TASK OBJECTIVE: Please repeat the records word for word and skip the pictures.

DATA FOR THIS TASK:

[Start of Attachment]

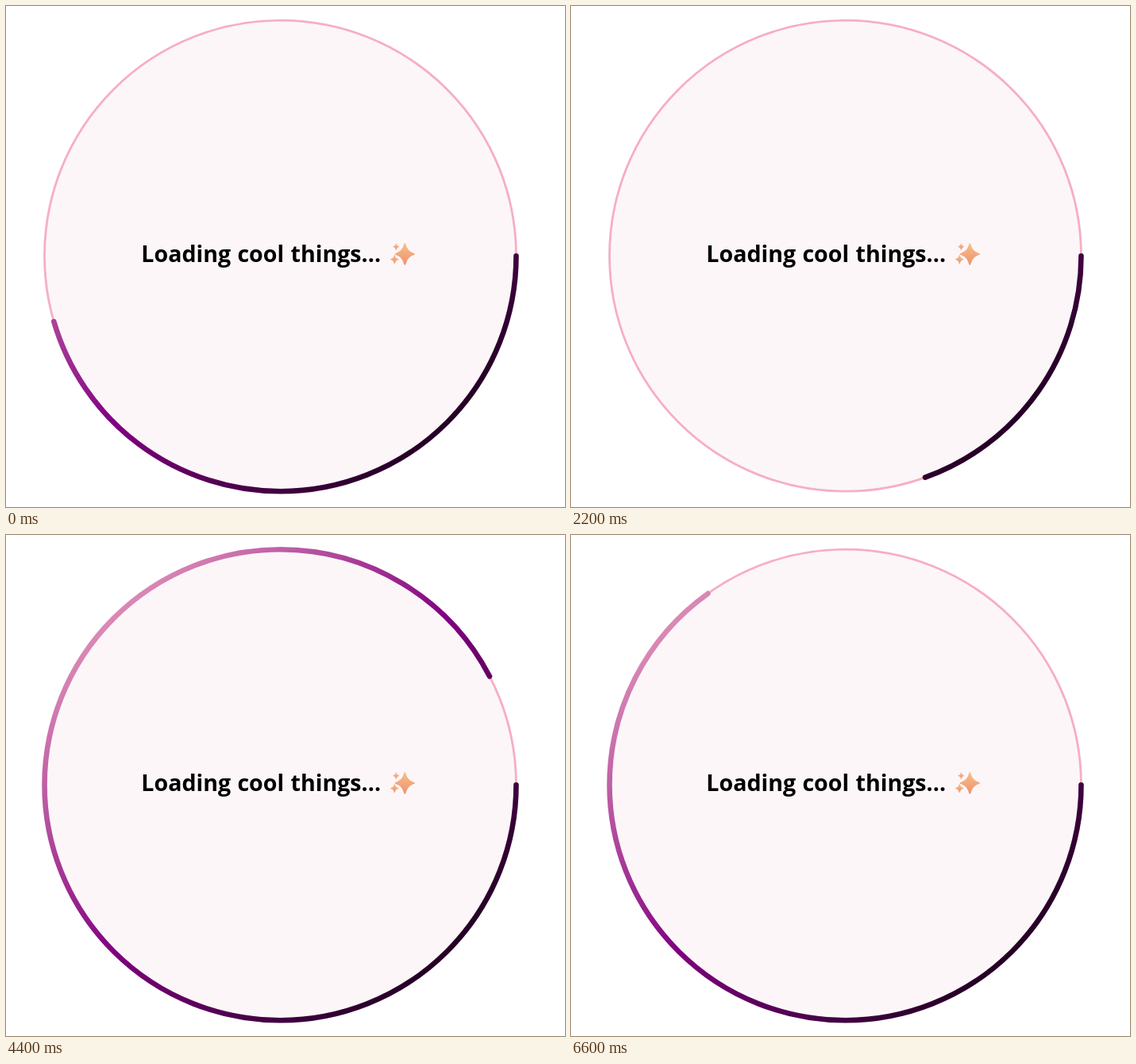
These frames come from a looping animation (704 px wide and 632 px high, 6.7 s). An HTML page:

```html
<!DOCTYPE html>
<html lang="en">
<head>
<meta charset="utf-8">
<title>Loading</title>
<style>
  html, body { margin: 0; width: 100%; height: 100%; overflow: hidden; background: #fff; }
  svg { display: block; width: 704px; height: 632px; }
  text { font: 700 28.6px "Open Sans", "Noto Sans", sans-serif; word-spacing: .8px; }
</style>
</head>
<body>
<svg viewBox="0 0 704 632">
  <defs>
    <linearGradient id="sweep" x1="0" y1="0" x2="1" y2="1">
      <stop offset="0" stop-color="pink"/>
      <stop offset=".5" stop-color="purple"/>
      <stop offset="1" stop-color="black"/>
    </linearGradient>
    <linearGradient id="glow" x1="0" y1="0" x2="0" y2="1">
      <stop offset="0" stop-color="#f9bd86"/>
      <stop offset="1" stop-color="#ec9470"/>
    </linearGradient>
    <path id="star" d="M0-1C.2-.4 .4-.2 1 0C.4 .2 .2 .4 0 1C-.2 .4-.4 .2-1 0C-.4-.2-.2-.4 0-1Z"
      fill="url(#glow)" stroke="url(#glow)" stroke-width=".14" stroke-linejoin="round"/>
  </defs>
  <circle cx="345.5" cy="315.2" r="297" fill="#fcf6f9" stroke="#f6aec6" stroke-width="2.8"/>
  <circle id="arc" cx="345.5" cy="315.2" r="297" pathLength="1" fill="none"
    stroke="url(#sweep)" stroke-width="6.6" stroke-linecap="round"/>
  <text x="170.3" y="323">Loading cool things...</text>
  <use href="#star" transform="translate(502.3 313) scale(11.8 13)"/>
  <use href="#star" transform="translate(491.3 303.6) scale(3.8 4.1)"/>
  <use href="#star" transform="translate(489.3 319.6) scale(5 5.4)"/>
</svg>
<script>
  const LOOP = 6700, STEP = 100;
  // [ms, turns swept]; close to one turn every three seconds
  const keys = [[0, .455], [1600, .9963], [2200, 1.195], [3600, 1.664],
                [4400, 1.9237], [5700, 2.367], [6600, 2.651]];
  const arc = document.getElementById('arc');

  function turnsAt(time) {
    const next = Math.max(1, keys.findIndex(key => key[0] >= time));
    const [t0, a] = keys[next - 1], [t1, b] = keys[next];
    return a + (b - a) * (time - t0) / (t1 - t0);
  }

  function draw(now) {
    const time = Math.floor((now % LOOP) / STEP) * STEP;
    arc.setAttribute('stroke-dasharray', `${(turnsAt(time) % 1).toFixed(5)} 2`);
  }

  const start = performance.now();
  function tick() {
    draw(performance.now() - start);
    requestAnimationFrame(tick);
  }
  tick();
</script>
</body>
</html>
```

[End of Attachment]

FINISHED EXERCISE:
These frames come from a looping animation (704 px wide and 632 px high, 6.7 s). An HTML page:

```html
<!DOCTYPE html>
<html lang="en">
<head>
<meta charset="utf-8">
<title>Loading</title>
<style>
  html, body { margin: 0; width: 100%; height: 100%; overflow: hidden; background: #fff; }
  svg { display: block; width: 704px; height: 632px; }
  text { font: 700 28.6px "Open Sans", "Noto Sans", sans-serif; word-spacing: .8px; }
</style>
</head>
<body>
<svg viewBox="0 0 704 632">
  <defs>
    <linearGradient id="sweep" x1="0" y1="0" x2="1" y2="1">
      <stop offset="0" stop-color="pink"/>
      <stop offset=".5" stop-color="purple"/>
      <stop offset="1" stop-color="black"/>
    </linearGradient>
    <linearGradient id="glow" x1="0" y1="0" x2="0" y2="1">
      <stop offset="0" stop-color="#f9bd86"/>
      <stop offset="1" stop-color="#ec9470"/>
    </linearGradient>
    <path id="star" d="M0-1C.2-.4 .4-.2 1 0C.4 .2 .2 .4 0 1C-.2 .4-.4 .2-1 0C-.4-.2-.2-.4 0-1Z"
      fill="url(#glow)" stroke="url(#glow)" stroke-width=".14" stroke-linejoin="round"/>
  </defs>
  <circle cx="345.5" cy="315.2" r="297" fill="#fcf6f9" stroke="#f6aec6" stroke-width="2.8"/>
  <circle id="arc" cx="345.5" cy="315.2" r="297" pathLength="1" fill="none"
    stroke="url(#sweep)" stroke-width="6.6" stroke-linecap="round"/>
  <text x="170.3" y="323">Loading cool things...</text>
  <use href="#star" transform="translate(502.3 313) scale(11.8 13)"/>
  <use href="#star" transform="translate(491.3 303.6) scale(3.8 4.1)"/>
  <use href="#star" transform="translate(489.3 319.6) scale(5 5.4)"/>
</svg>
<script>
  const LOOP = 6700, STEP = 100;
  // [ms, turns swept]; close to one turn every three seconds
  const keys = [[0, .455], [1600, .9963], [2200, 1.195], [3600, 1.664],
                [4400, 1.9237], [5700, 2.367], [6600, 2.651]];
  const arc = document.getElementById('arc');

  function turnsAt(time) {
    const next = Math.max(1, keys.findIndex(key => key[0] >= time));
    const [t0, a] = keys[next - 1], [t1, b] = keys[next];
    return a + (b - a) * (time - t0) / (t1 - t0);
  }

  function draw(now) {
    const time = Math.floor((now % LOOP) / STEP) * STEP;
    arc.setAttribute('stroke-dasharray', `${(turnsAt(time) % 1).toFixed(5)} 2`);
  }

  const start = performance.now();
  function tick() {
    draw(performance.now() - start);
    requestAnimationFrame(tick);
  }
  tick();
</script>
</body>
</html>
```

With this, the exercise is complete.